  • The commissioned report analyzed Japanese government safety assessments of 286 pesticides and found that in nearly 95 percent of cases, the long-term dog study did not contribute essential information to the determination of a safe dose for humans beyond what was available from other standard tests.
  • Registration of a single new pesticide “active ingredient” (the poisonous component that makes it effective) in Japan and other countries consumes as many as 10,000 rodents, fish, birds, rabbits and dogs in dozens of separate chemical-poisoning tests. Many of these tests are overtly redundant, repeating the same test procedure using two or more different animal species or routes of exposure (oral, inhalation, skin, etc.), the scientific value of which has come under intense scrutiny.

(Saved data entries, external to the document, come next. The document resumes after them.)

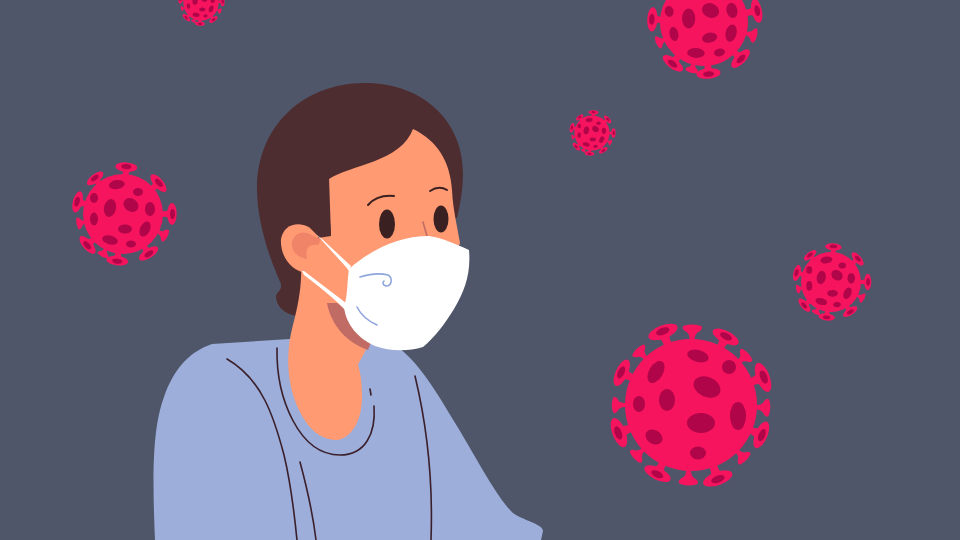
<!DOCTYPE html>
<html lang="en">
<head>
<meta charset="utf-8">
<title>Person wearing a face mask</title>
<style>
:root {
  --backdrop: #4f566a;
  --virus: #f6145f;
  --virus-dark: #b00549;
  --hair: #4d2d30;
  --skin: #ff9a72;
  --ear-inner: #ef8468;
  --neck-shade: #c06c65;
  --eye: #3a2020;
  --shirt: #9caed9;
  --seam: #3b1f2b;
  --mask: #ffffff;
  --mask-fold: #8ea5dc;
}
html, body { margin: 0; width: 960px; height: 540px; overflow: hidden; background: var(--backdrop); }
svg { display: block; }
.virus-body { fill: var(--virus); }
.virus-spot { fill: var(--virus-dark); }
.hair { fill: var(--hair); }
.skin { fill: var(--skin); }
.ear-inner { fill: var(--ear-inner); }
.neck-shade { fill: var(--neck-shade); }
.eye { fill: var(--eye); }
.shirt { fill: var(--shirt); }
.mask { fill: var(--mask); }
.line { fill: none; stroke-linecap: round; stroke-linejoin: round; }
.seam { stroke: var(--seam); stroke-width: 1.6; }
.brow { stroke: var(--eye); stroke-width: 2; }
.nose { stroke: var(--neck-shade); stroke-width: 1.6; }
.fold { stroke: var(--mask-fold); stroke-width: 1.6; }
</style>
</head>
<body>
<svg width="960" height="540" viewBox="0 0 960 540" role="img" aria-label="A person in a white face mask with red virus particles floating around">
  <defs>
    <g id="spike">
      <path class="virus-body" d="M-3 2Q-2 -4 -6 -7H6Q2 -4 3 2Z"/>
      <ellipse class="virus-body" cy="-8" rx="11" ry="4.7"/>
      <ellipse class="virus-spot" cy="-8.5" rx="5" ry="2.5"/>
    </g>
    <g id="spike-side">
      <path class="virus-body" d="M-2 2Q-1 -5 -6 -7Q-9 -10 -6 -11Q0 -13 6 -11Q9 -10 6 -7Q1 -5 2 2Z"/>
    </g>
    <g id="virus-small">
      <circle class="virus-body" r="40"/>
      <use href="#spike" transform="rotate(4) translate(0 -39)"/>
      <use href="#spike" transform="rotate(49) translate(0 -39)"/>
      <use href="#spike" transform="rotate(90) translate(0 -41)"/>
      <use href="#spike-side" transform="rotate(117) translate(0 -39) scale(.9)"/>
      <use href="#spike" transform="rotate(147) translate(0 -39)"/>
      <use href="#spike" transform="rotate(187) translate(0 -39)"/>
      <use href="#spike-side" transform="rotate(206) translate(0 -38) scale(.8)"/>
      <use href="#spike" transform="rotate(229) translate(0 -39)"/>
      <use href="#spike-side" transform="rotate(258) translate(0 -38) scale(.8)"/>
      <use href="#spike" transform="rotate(285) translate(0 -39)"/>
      <use href="#spike" transform="rotate(322) translate(0 -38) scale(.9)"/>
      <g class="virus-spot">
        <ellipse cx="-2" cy="-30" rx="8" ry="4.5" transform="rotate(-8)"/>
        <ellipse cx="15" cy="-22" rx="5" ry="4"/>
        <ellipse cx="-29" cy="-16" rx="4" ry="5"/>
        <ellipse cx="-13" cy="-6" rx="6" ry="9" transform="rotate(12 -13 -6)"/>
        <ellipse cx="8" cy="-9" rx="8" ry="6.5" transform="rotate(35 8 -9)"/>
        <ellipse cx="27" cy="-5" rx="5" ry="7"/>
        <ellipse cx="-29" cy="5" rx="4" ry="6.5"/>
        <ellipse cx="2" cy="15" rx="7" ry="4.5"/>
        <ellipse cx="22" cy="15" rx="5" ry="8" transform="rotate(25 22 15)"/>
        <ellipse cx="-13" cy="26" rx="8" ry="4.5" transform="rotate(15 -13 26)"/>
        <ellipse cx="8" cy="30" rx="5" ry="3.5"/>
      </g>
    </g>
    <g id="virus-large">
      <circle class="virus-body" r="66"/>
      <use href="#spike-side" transform="rotate(1) translate(0 -65) scale(1.3)"/>
      <use href="#spike" transform="rotate(27) translate(0 -66) scale(1.3)"/>
      <use href="#spike-side" transform="rotate(48) translate(0 -64) scale(1.1)"/>
      <use href="#spike" transform="rotate(69) translate(0 -66) scale(1.4)"/>
      <use href="#spike-side" transform="rotate(92) translate(0 -65) scale(1.2)"/>
      <use href="#spike" transform="rotate(113) translate(0 -66) scale(1.3)"/>
      <use href="#spike-side" transform="rotate(135) translate(0 -65) scale(1.1)"/>
      <use href="#spike" transform="rotate(160) translate(0 -67) scale(1.4)"/>
      <use href="#spike-side" transform="rotate(182) translate(0 -65) scale(1.3)"/>
      <use href="#spike" transform="rotate(206) translate(0 -66) scale(1.3)"/>
      <use href="#spike-side" transform="rotate(227) translate(0 -65) scale(1.1)"/>
      <use href="#spike" transform="rotate(249) translate(0 -66) scale(1.4)"/>
      <use href="#spike-side" transform="rotate(270) translate(0 -66) scale(1.1)"/>
      <use href="#spike" transform="rotate(295) translate(0 -66) scale(1.3)"/>
      <use href="#spike-side" transform="rotate(316) translate(0 -65) scale(1.1)"/>
      <use href="#spike" transform="rotate(339) translate(0 -67) scale(1.4)"/>
      <g class="virus-spot">
        <ellipse cx="7" cy="-49" rx="11" ry="6" transform="rotate(15 7 -49)"/>
        <ellipse cx="-35" cy="-33" rx="7" ry="12" transform="rotate(30 -35 -33)"/>
        <ellipse cx="38" cy="-38" rx="7" ry="7"/>
        <ellipse cx="16" cy="-18" rx="14" ry="10" transform="rotate(25 16 -18)"/>
        <ellipse cx="-52" cy="-1" rx="6" ry="8"/>
        <ellipse cx="-24" cy="-5" rx="8" ry="11"/>
        <ellipse cx="47" cy="11" rx="8" ry="14"/>
        <ellipse cx="10" cy="18" rx="14" ry="10"/>
        <ellipse cx="-37" cy="32" rx="9" ry="7" transform="rotate(30 -37 32)"/>
        <ellipse cx="7" cy="48" rx="8" ry="6.5"/>
      </g>
    </g>
  </defs>

  <rect width="960" height="540" fill="var(--backdrop)"/>

  <g id="viruses">
    <use href="#virus-small" transform="translate(201 3) rotate(-4) scale(.44)"/>
    <use href="#virus-small" transform="translate(704 22) rotate(-12) scale(1.1)"/>
    <use href="#virus-small" transform="translate(592 133) scale(.44)"/>
    <use href="#virus-small" transform="translate(123 214)"/>
    <use href="#virus-small" transform="translate(831 282) scale(.75)"/>
    <use href="#virus-large" transform="translate(691 405)"/>
  </g>

  <g id="person">
    <path id="hair-back" class="hair" d="M297 316C284 314 276 306 276 296C277 291 282 291 281 284C268 255 257 220 257 189C257 126 303 83 365 83C424 83 463 122 463 173C463 190 460 205 457 218L330 260L304 275Z"/>

    <g id="shirt">
      <path class="shirt" d="M155 540C152 470 153 427 164 397C173 371 188 352 212 344L290 339H368L400 349C422 366 440 398 460 431C480 465 499 500 513 513C522 520 543 524 543 531L541 540Z"/>
    </g>

    <path id="neck" class="skin" d="M301 262C303 300 291 325 289 346C286 374 292 400 304 419C313 434 325 440 337 440C352 438 362 420 362 397C362 385 361 374 358 365C361 357 367 352 368 340L360 262Z"/>
    <path class="neck-shade" d="M327 303C330 320 342 341 368 350L374 335L345 303Z"/>

    <g id="seams" class="line seam">
      <path d="M277 348C276 398 299 455 340 455C365 455 376 434 374 406"/>
      <path d="M370 389L371 395"/>
      <path d="M227 359C262 379 274 417 284 455C290 480 294 510 297 540"/>
      <path d="M300 462C307 488 313 515 316 540"/>
      <path d="M415 376C428 430 433 485 431 540"/>
    </g>

    <path id="face" class="skin" d="M329 179C350 165 401 162 413 129C438 141 450 162 452 190C453 210 457 225 460 243L440 300L346 310L303 276L305 240L331 236C330 215 327 197 329 179Z"/>
    <g id="ear">
      <path class="skin" d="M318 235C306 219 284 221 281 239C280 256 291 271 306 273L322 262Z"/>
      <path class="ear-inner" d="M313 236C302 228 291 235 292 246C293 253 299 258 307 259C305 251 307 243 318 245L321 239Z"/>
    </g>
    <path id="sideburn" class="hair" d="M329 177L331 236H318L310 228L316 190Z"/>

    <g id="features">
      <ellipse class="eye" cx="387" cy="224" rx="8" ry="14.5"/>
      <ellipse class="eye" cx="441" cy="219" rx="7.5" ry="13.5"/>
      <path class="line brow" d="M368 205C374 198 383 195 394 196"/>
      <path class="line brow" d="M430 191C436 187 442 187 447 190"/>
      <path class="line nose" d="M423 222L427 236"/>
    </g>

    <g id="face-mask">
      <path class="mask" d="M317 235L322 239L351 266L349 271L346 267Z"/>
      <path class="mask" d="M302 271L304 271L346 303L348 314Q342 304 304 275Z"/>
      <path class="mask" d="M349 269C373 248 400 236 429 236C443 238 458 245 469 250C471 273 465 291 454 309C444 325 435 337 423 347C407 352 389 351 375 346C359 339 346 325 344 307C348 294 347 281 349 269Z"/>
      <path class="line fold" d="M360 277C370 274 380 273 388 275C393 278 392 286 386 286C383 285 382 283 384 281"/>
      <path class="line fold" d="M357 307C361 315 368 321 377 325"/>
    </g>
  </g>
</svg>
</body>
</html>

The report identified a few, extremely rare situations in which the long-term dog test could still be required by Japanese authorities, including cases in which dogs are substantially more sensitive to the pesticide chemical than other animal species.

The report “Research project no. 1501: A proposal on a new stepwise assessment method for toxicity tests that takes into account species differences in ’toxicity profiles’ and ’amounts causing toxicity onset’ for pesticide testing: the necessity of chronic toxicity tests on dogs and carcinogenicity tests on mice” is available online (Japanese).

Media Contact: Raul Arce-Contreras,